This “higher self” psychologically equates with the unconscious part of the brain (right hemisphere) while the conscious ego-self is the awareness the majority of us are aware of the majority of the time (left hemisphere). To the early Greeks the “daemon” of course was the higher self and the lower conscious self was called the “eidolon.” Peake felt that this ancient concept of daulity identified pretty well the two separate components of consciousness that he came to refer to it as the Daemon-Eidolon Dyad, a concept that seems central to many global spiritual belief systems and isms (as just mentioned) that evolved around the world and have emerged within the field of today’s neuroscience. Peake cites the late psychologist Julian Jaynes’s Bicameral Mind theory as making an important contribution of how this split in consciousness evolved. Furthermore, while Jaynes himself came to research this aspect (as a result of a mysterious voice speaking to him) should also fascinate the reader, as well as the stories of Joan of Arc, Carl Jung’s Philemon, Socrates’ “divine sign,” and a host of many others.

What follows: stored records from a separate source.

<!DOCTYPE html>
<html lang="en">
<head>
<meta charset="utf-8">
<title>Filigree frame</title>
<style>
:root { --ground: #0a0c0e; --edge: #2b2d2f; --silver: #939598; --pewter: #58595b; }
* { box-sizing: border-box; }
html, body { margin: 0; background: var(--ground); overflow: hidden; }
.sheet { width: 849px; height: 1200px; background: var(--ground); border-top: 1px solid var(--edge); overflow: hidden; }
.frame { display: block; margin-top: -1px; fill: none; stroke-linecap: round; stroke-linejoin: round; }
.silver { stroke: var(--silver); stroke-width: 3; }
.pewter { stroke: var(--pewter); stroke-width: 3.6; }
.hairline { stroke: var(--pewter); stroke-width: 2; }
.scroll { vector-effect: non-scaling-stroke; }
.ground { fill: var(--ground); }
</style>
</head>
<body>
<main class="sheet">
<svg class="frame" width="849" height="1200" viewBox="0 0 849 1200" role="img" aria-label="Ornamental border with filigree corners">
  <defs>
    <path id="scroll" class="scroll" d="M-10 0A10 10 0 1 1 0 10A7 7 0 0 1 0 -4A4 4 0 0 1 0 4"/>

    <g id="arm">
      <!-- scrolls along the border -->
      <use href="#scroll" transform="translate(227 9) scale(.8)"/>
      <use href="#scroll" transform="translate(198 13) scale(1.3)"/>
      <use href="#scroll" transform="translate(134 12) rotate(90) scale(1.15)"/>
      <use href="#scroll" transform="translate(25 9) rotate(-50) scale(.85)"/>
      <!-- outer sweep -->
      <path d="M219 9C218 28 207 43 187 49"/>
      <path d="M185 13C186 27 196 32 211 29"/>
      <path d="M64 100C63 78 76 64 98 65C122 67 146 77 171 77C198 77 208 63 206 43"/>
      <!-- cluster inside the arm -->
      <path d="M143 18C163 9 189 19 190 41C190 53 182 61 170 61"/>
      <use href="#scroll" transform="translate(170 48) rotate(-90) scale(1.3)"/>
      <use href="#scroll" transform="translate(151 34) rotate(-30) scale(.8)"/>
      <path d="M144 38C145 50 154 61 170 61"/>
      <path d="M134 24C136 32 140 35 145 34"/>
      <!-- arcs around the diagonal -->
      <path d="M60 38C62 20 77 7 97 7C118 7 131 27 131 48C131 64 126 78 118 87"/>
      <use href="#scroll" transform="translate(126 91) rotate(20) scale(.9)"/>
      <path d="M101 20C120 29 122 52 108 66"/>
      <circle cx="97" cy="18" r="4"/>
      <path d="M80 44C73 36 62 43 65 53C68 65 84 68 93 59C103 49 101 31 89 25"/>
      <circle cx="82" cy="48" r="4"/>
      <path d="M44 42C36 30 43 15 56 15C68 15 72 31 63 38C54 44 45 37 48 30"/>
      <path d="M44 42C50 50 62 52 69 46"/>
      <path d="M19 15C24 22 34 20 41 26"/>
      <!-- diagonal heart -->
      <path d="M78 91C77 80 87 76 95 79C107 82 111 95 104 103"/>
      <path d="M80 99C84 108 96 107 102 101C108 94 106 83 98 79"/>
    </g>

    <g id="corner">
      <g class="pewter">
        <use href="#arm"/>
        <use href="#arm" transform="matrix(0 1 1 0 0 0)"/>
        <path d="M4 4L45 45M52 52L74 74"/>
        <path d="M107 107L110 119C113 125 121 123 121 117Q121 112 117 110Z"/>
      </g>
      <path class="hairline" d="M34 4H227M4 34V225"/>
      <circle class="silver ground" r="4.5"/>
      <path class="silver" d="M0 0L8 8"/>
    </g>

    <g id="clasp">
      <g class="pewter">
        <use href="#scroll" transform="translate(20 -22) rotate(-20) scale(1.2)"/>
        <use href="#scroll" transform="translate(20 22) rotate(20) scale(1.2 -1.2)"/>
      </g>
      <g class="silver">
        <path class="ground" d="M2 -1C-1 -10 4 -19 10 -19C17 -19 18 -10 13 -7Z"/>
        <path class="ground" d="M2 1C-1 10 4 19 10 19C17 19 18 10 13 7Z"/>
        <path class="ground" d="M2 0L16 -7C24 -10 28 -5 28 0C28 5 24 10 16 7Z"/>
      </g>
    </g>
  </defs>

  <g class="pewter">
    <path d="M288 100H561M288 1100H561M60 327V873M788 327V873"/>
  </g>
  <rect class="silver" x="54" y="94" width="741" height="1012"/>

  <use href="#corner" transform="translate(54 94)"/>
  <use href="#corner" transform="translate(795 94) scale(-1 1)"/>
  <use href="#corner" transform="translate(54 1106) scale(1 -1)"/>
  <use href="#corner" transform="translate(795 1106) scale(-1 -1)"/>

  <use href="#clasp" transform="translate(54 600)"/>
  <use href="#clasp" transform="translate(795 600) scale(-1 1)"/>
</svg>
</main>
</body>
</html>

Peake finds connections and data emerging from everywhere. Visionaries, near-death experiencers (check out the Raymond Moody account at the beginning of chapter 8), people with déjà vu, temporal lobe epilepsy, schizophrenia, and even migraines. His Daemon-Eidolon Dyad overlaps and integrates so much material, from so many different backgrounds, that it appears to be a candidate for what scientists call TOE (Theory of Everything). Chapter 6 is entitled “Precognition,” and parapsychologists should want to take heed of its contents. How do these people so often get warnings and previews from their “daemons” about events in their future? And, while many of us are fond of saying that truth is stranger than fiction, you should want to read chapter 10 which reviews the uncanny real life of science fiction master writer Philip K. Dick, whose many writings became such well-known film adaptations as Blade Runner, Total Recall, Minority Report, A Scanner Darkly, and more. Peake reveals how in real life Philip Dick was a prime example of all of the different elements of his Daemon-Eidolon Dyad, though many outside of his fan base are unaware of these matters. (Peake talked quite a bit with me about Dick in my interview with him posted in the December 2007 #119 issue of this magazine; plus you might well also want to read Brad Steiger’s Philip K. Dick’s Phylogenic Memory and the Divine Fire in the November ’07 #118 ish) Dick even experienced a doppelganger (double) of himself it seems. Peake cites various doppelganger accounts in his book, and on a separate but nonetheless, I suspect, significant note Ray Fowler’s book SynchroFile(just mentioned at the beginning of my Reality Checking column) describes a probable doppelganger account in chapter 8 of that book. (Hmmm there’s chapter 8 again!) So indeed the potential connections and data can be found everywhere!